Blatter laughed out loud and quipped: “Then they should refrain from any sexual activities.”
Deciding to refrain from such negotiations can help you—and even save your life.
The protective order also stated that Muzzammil Hassan is “to refrain from corporal punishment” towards all four children.
Or “you give us Keystone, and we may refrain from throwing the world financial markets into turmoil.”
“Listening to the generals” has been a familiar, and often dangerous, refrain over the past decade of war.
I think it necessary to refrain from doing so, but sometimes I grow forgetful.
Notwithstanding her firm determination to forget him, she could not refrain from questioning them about him.
I cannot refrain from giving my readers the very Grecian names of my kind entertainers.
These mince pies may be eaten by persons who refrain from meat in Lent.
Feriz Beg could not refrain from shaking his head and smiling.
mid-14c., from Old French refraigner "restrain, repress, keep in check" (12c., Modern French Réfréner), from Latin refrenare "to bridle, hold in with a bit, check, curb, keep down, control," from re- "back" (see re-) + frenare "restrain, furnish with a bridle," from frenum "a bridle." Related: Refrained; refraining.

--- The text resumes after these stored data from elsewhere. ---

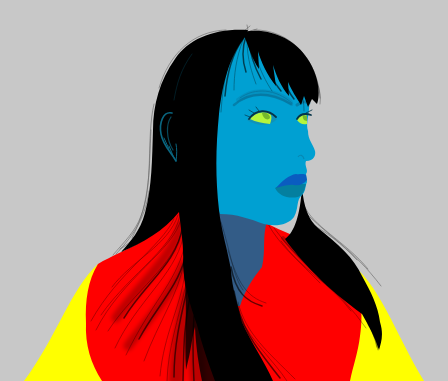
<!DOCTYPE html>
<html lang="en">
<head>
<meta charset="utf-8">
<title>Portrait in flat colour</title>
<style>
:root{--backdrop:#c8c8c8;--skin:#00a0d2;--skin-shade:#0788b4;--neck:#335c87;--garment:#f00;--sleeve:#ff0;--hair:#000;--lip-top:#0a5cc0;--lip-low:#047f9f;--iris:#b4f53c}
html,body{margin:0;width:448px;height:381px;overflow:hidden;background:var(--backdrop)}
svg{display:block}
.sleeve{fill:var(--sleeve)}
.garment{fill:var(--garment)}
.neck{fill:var(--neck)}
.skin{fill:var(--skin)}
.hair{fill:var(--hair)}
.strands{fill:none;stroke:var(--hair);stroke-linecap:round}
.fine{stroke-width:.6;opacity:.5}
.medium{stroke-width:1.5;opacity:.6}
.wisps{stroke-width:4;opacity:.25}
.brow{fill:none;stroke:#08688e;stroke-linecap:round;opacity:.55}
.lash{fill:none;stroke:#063448;stroke-linecap:round}
.ear{fill:none;stroke:#0a6680;stroke-linecap:round}
</style>
</head>
<body>
<svg width="448" height="381" viewBox="0 0 448 381" role="img" aria-label="Woman with blue skin, long black hair, a red top and yellow sleeves">
<defs>
<filter id="soft" x="-10%" y="-10%" width="120%" height="120%"><feGaussianBlur stdDeviation="0.7"/></filter>
<filter id="softer" x="-20%" y="-20%" width="140%" height="140%"><feGaussianBlur stdDeviation="2"/></filter>
</defs>
<rect width="448" height="381" fill="var(--backdrop)"/>

<g id="clothes">
<path class="sleeve" d="M98 264C70 290 58 335 24 381H110V264ZM348 262C378 280 396 335 424 381H340Z"/>
<path class="garment" d="M98 264C125 248 155 242 182 206L268 224C295 238 325 246 350 263C360 282 364 312 360 336C358 353 353 366 350 381H102C91 364 85 345 86 323C85 300 88 280 98 264Z"/>
</g>

<path class="neck" d="M216 210L267 221C262 238 266 250 262 267C253 278 245 290 240 306L224 306Z"/>

<g id="hair-behind-face">
<path class="hair" filter="url(#soft)" d="M302 188C304 207 308 219 318 228C338 244 354 258 362 276C371 292 378 306 380 322C384 335 381 343 379 350C375 338 369 326 362 314C346 302 329 289 316 275C303 262 292 249 285 239C295 232 300 214 302 188Z"/>
<g class="strands wisps" filter="url(#soft)">
<path d="M283 238C300 258 325 284 356 303"/>
<path d="M362 290C372 306 375 325 378 346"/>
<path d="M298 224C330 255 355 280 370 325"/>
</g>
<g class="strands fine">
<path d="M304 205C312 226 345 241 368 269"/>
<path d="M305 212C330 238 352 248 381 286"/>
<path d="M281 241C300 268 332 285 351 311"/>
<path d="M274 228C300 265 340 290 366 328"/>
<path d="M307 222C326 231 342 244 357 260"/>
<path d="M345 288C362 305 371 325 378 350"/>
<path d="M268 224C280 246 300 262 320 283"/>
</g>
</g>

<path class="skin" d="M245 34L222 58L212 120L214 200L220 214C237 214 250 219 264 224C276 227 288 225 294 217C299 208 296 200 302 195C306 191 305 186 307 182L306 174C309 170 304 166 306 161C314 161 316 155 315 151C313 144 308 140 308 131C306 124 308 119 309 110C311 94 308 74 299 60C284 42 264 34 245 34Z"/>

<g id="face">
<path d="M236 99C252 85 274 87 291 99C294 102 294 107 291 106C275 94 256 92 237 103Z" fill="var(--skin-shade)" opacity=".55"/>
<g class="brow">
<path d="M234 105C247 94 266 90 291 104" stroke-width="2.5"/>
<path d="M240 98C255 87 276 89 292 103" stroke-width="1"/>
<path d="M297 105C302 101 305 101 309 103" stroke-width="3"/>
</g>
<path d="M247 120C254 110 269 109 277 119C271 126 257 127 247 120Z" fill="#168cae" opacity=".7"/>
<path d="M250 119C255 112 267 110 271 115C272 118 271 121 270 124C262 123 256 122 250 119Z" fill="var(--iris)"/>
<path d="M262 113C266 112 270 114 270 118C268 121 263 119 262 113Z" fill="#74b82c"/>
<path d="M297 120C299 115 304 113 307 116L307 124C303 125 300 124 297 120Z" fill="var(--iris)"/>
<path d="M303 115L307 116V121C304 121 302 118 303 115Z" fill="#74b82c"/>
<g class="lash">
<path d="M249 119C256 109 268 109 276 117" stroke-width="1.8"/>
<path d="M250 117L245 115M254 113L249 110M259 111L256 107" stroke-width=".7"/>
<path d="M297 119C300 114 305 113 311 115" stroke-width="1.8"/>
<path d="M306 113L312 110" stroke-width=".8"/>
</g>
<path d="M298 157C300 154 303 155 304 159" fill="none" stroke="var(--skin-shade)" stroke-width="1.2"/>
<path d="M275 188C283 183 296 183 306 184C304 190 304 195 298 197C288 199 279 196 275 188Z" fill="var(--lip-low)"/>
<path d="M276 188C282 181 289 175 296 174C299 175 303 173 306 175L307 180C304 184 299 186 294 185C287 184 281 187 276 188Z" fill="var(--lip-top)"/>
</g>

<g id="main-hair">
<path class="hair" filter="url(#soft)" d="M248 30C216 28 189 38 175 59C160 80 153 105 153 130C152 160 152 186 145 213C140 231 131 241 121 252C142 243 164 231 179 212C181 230 184 246 183 264C184 285 190 305 197 325C202 345 209 365 215 381H273C265 362 250 341 242 322C238 305 232 289 231 270C228 252 221 229 219 210C215 175 216 145 219 114C222 88 228 57 246 36Z"/>
<g id="fringe">
<path class="hair" filter="url(#soft)" d="M243 32C268 27 294 38 307 58C318 74 321 92 317 104L312 99L308 107L304 96L301 105C296 97 292 91 288 82L289 96C281 87 276 75 273 65L276 86C267 75 261 62 258 51L259 69C252 59 249 48 245 38Z"/>
<g class="strands medium">
<path d="M246 36C242 48 242 60 246 72"/>
<path d="M248 38C250 55 254 66 261 79"/>
<path d="M256 42C262 64 270 78 281 91"/>
<path d="M270 45C278 69 284 86 294 99"/>
<path d="M243 39C232 54 227 73 225 96"/>
</g>
<g class="strands fine">
<path d="M243 40C236 58 234 75 234 90"/>
<path d="M247 40C247 59 252 73 256 84"/>
<path d="M252 40C257 66 265 80 272 91"/>
<path d="M289 63C300 82 304 95 304 111"/>
<path d="M303 58C316 76 322 90 320 104"/>
<path d="M241 38C227 58 223 83 221 112"/>
</g>
</g>
<g class="strands fine">
<path d="M244 31L250 26M248 30L247 25M250 31L257 29"/>
<path d="M226 30C193 31 169 54 159 88"/>
<path d="M154 104C146 138 154 184 141 216C135 232 124 242 113 255"/>
<path d="M151 130C149 166 151 202 132 238"/>
<path d="M149 191C145 221 130 239 116 254"/>
<path d="M152 198C148 224 136 240 120 249"/>
<path d="M254 30C289 29 318 59 320 98"/>
</g>
<g id="ear" class="ear">
<path d="M172 113C163 111 159 123 161 134C163 145 170 151 176 161" stroke-width="1.6"/>
<path d="M171 117C166 124 166 139 173 150" stroke-width="1.2" opacity=".7"/>
<path d="M176 161C177 154 177 149 176 144M169 146L174 158M164 138L169 149" stroke-width="1"/>
<path d="M192 54C181 69 177 83 174 100" stroke-width=".7" opacity=".4"/>
</g>
</g>

<g id="hair-over-garment">
<g class="strands wisps" filter="url(#softer)">
<path d="M181 225C174 256 138 286 116 318" stroke-width="9"/>
<path d="M184 264C172 293 149 318 128 346" stroke-width="9"/>
<path d="M188 295C181 324 177 350 176 381" stroke-width="14"/>
<path d="M194 305C195 338 196 359 198 381" stroke-width="16"/>
</g>
<path class="hair" filter="url(#soft)" d="M184 275C188 305 184 342 186 370C191 351 192 337 195 327C196 349 199 366 202 381H240L220 270Z" opacity=".8"/>
<g class="strands medium">
<path d="M183 225C177 264 146 282 124 318"/>
<path d="M185 258C177 288 155 309 139 339"/>
<path d="M187 290C180 320 174 346 174 377"/>
<path d="M190 296C183 332 184 351 183 381"/>
<path d="M194 316C192 344 193 360 194 381"/>
<path d="M231 267C236 293 246 301 262 306"/>
<path d="M234 291C241 332 260 352 280 378"/>
</g>
<g class="strands fine">
<path d="M180 211C180 244 130 273 101 315"/>
<path d="M181 219C174 250 122 278 96 330"/>
<path d="M182 229C176 264 133 292 108 331"/>
<path d="M183 238C174 276 137 301 115 348"/>
<path d="M184 248C176 282 150 305 126 355"/>
<path d="M184 263C178 295 159 321 144 361"/>
<path d="M185 273C180 309 164 333 160 376"/>
<path d="M178 215C168 246 132 260 112 287"/>
<path d="M174 219C160 248 119 271 91 321"/>
<path d="M186 284C178 322 168 347 167 381"/>
<path d="M228 250C238 284 247 297 266 303"/>
<path d="M238 302C245 333 269 353 295 379"/>
<path d="M239 316C252 342 274 361 287 381"/>
<path d="M221 222C231 254 233 276 243 290"/>
</g>
</g>
</svg>
</body>
</html>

late 14c., from Old French refrain "chorus" (13c.), alteration of refrait, noun use of past participle of refraindre "repeat," also "break off," from Vulgar Latin *refrangere "break off," alteration of Latin refringere "break up, break open" (see refraction) by influence of frangere "to break." Influenced in French by cognate Provençal refranhar "singing of birds, refrain." The notion is of something that causes a song to "break off" then resume. OED says not common before 19c.